** INFORMATION GIVEN follows **

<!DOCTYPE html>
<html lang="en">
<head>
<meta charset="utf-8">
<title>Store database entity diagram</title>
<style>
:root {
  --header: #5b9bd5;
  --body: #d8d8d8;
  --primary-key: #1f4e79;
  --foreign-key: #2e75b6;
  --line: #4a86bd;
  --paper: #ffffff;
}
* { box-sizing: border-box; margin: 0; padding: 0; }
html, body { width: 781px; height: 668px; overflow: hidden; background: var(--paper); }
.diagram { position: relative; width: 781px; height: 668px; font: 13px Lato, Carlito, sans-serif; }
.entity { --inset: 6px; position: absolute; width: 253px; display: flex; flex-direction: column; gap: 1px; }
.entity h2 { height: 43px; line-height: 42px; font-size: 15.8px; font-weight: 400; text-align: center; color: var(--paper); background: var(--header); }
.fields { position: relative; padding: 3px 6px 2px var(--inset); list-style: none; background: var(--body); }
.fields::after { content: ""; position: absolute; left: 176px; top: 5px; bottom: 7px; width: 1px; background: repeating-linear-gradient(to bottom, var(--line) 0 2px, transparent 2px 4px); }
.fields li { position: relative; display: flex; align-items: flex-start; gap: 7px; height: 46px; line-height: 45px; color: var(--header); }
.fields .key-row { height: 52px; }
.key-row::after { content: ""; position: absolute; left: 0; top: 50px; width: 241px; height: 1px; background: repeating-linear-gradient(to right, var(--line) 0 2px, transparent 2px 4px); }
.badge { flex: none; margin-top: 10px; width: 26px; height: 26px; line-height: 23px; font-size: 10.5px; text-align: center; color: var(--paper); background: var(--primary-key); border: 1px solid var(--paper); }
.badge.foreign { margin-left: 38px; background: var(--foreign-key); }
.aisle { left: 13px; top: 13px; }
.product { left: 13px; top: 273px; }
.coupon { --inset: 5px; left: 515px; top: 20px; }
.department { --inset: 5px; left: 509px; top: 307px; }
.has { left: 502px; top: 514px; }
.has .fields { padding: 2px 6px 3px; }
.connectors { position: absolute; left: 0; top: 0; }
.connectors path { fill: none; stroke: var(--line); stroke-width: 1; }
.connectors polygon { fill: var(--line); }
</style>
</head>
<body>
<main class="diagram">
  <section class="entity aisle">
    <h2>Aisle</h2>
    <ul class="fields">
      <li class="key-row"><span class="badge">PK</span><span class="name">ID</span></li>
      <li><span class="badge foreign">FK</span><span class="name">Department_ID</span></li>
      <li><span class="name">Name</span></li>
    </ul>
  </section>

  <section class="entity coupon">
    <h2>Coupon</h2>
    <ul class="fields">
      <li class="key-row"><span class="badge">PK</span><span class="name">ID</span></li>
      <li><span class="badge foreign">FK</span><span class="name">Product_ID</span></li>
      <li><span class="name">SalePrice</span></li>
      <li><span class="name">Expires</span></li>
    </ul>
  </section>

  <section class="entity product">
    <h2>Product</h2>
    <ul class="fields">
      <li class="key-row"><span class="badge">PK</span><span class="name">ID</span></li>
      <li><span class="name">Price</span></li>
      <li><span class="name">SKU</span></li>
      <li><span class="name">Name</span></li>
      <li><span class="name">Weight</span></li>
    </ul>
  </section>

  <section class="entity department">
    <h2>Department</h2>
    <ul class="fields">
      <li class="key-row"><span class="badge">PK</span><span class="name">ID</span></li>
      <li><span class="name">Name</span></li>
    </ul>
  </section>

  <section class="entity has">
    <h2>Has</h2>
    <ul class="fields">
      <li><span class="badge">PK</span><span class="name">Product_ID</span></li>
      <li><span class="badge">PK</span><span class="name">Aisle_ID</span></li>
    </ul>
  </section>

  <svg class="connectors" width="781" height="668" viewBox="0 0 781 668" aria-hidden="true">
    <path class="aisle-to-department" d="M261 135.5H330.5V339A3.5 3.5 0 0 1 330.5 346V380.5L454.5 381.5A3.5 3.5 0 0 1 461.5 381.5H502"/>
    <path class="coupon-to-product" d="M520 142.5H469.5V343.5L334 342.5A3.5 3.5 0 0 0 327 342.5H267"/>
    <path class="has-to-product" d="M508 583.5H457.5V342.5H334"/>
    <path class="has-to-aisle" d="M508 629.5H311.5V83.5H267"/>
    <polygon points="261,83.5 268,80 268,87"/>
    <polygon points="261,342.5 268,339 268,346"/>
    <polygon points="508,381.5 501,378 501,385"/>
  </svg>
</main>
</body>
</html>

** End of INFORMATION GIVEN **

# DIRECTIONS FOR THIS TASK
Copy each line above where "left" appears.

# TASK RESPONSE
.fields::after { content: ""; position: absolute; left: 176px; top: 5px; bottom: 7px; width: 1px; background: repeating-linear-gradient(to bottom, var(--line) 0 2px, transparent 2px 4px); }
.key-row::after { content: ""; position: absolute; left: 0; top: 50px; width: 241px; height: 1px; background: repeating-linear-gradient(to right, var(--line) 0 2px, transparent 2px 4px); }
.badge.foreign { margin-left: 38px; background: var(--foreign-key); }
.aisle { left: 13px; top: 13px; }
.product { left: 13px; top: 273px; }
.coupon { --inset: 5px; left: 515px; top: 20px; }
.department { --inset: 5px; left: 509px; top: 307px; }
.has { left: 502px; top: 514px; }
.connectors { position: absolute; left: 0; top: 0; }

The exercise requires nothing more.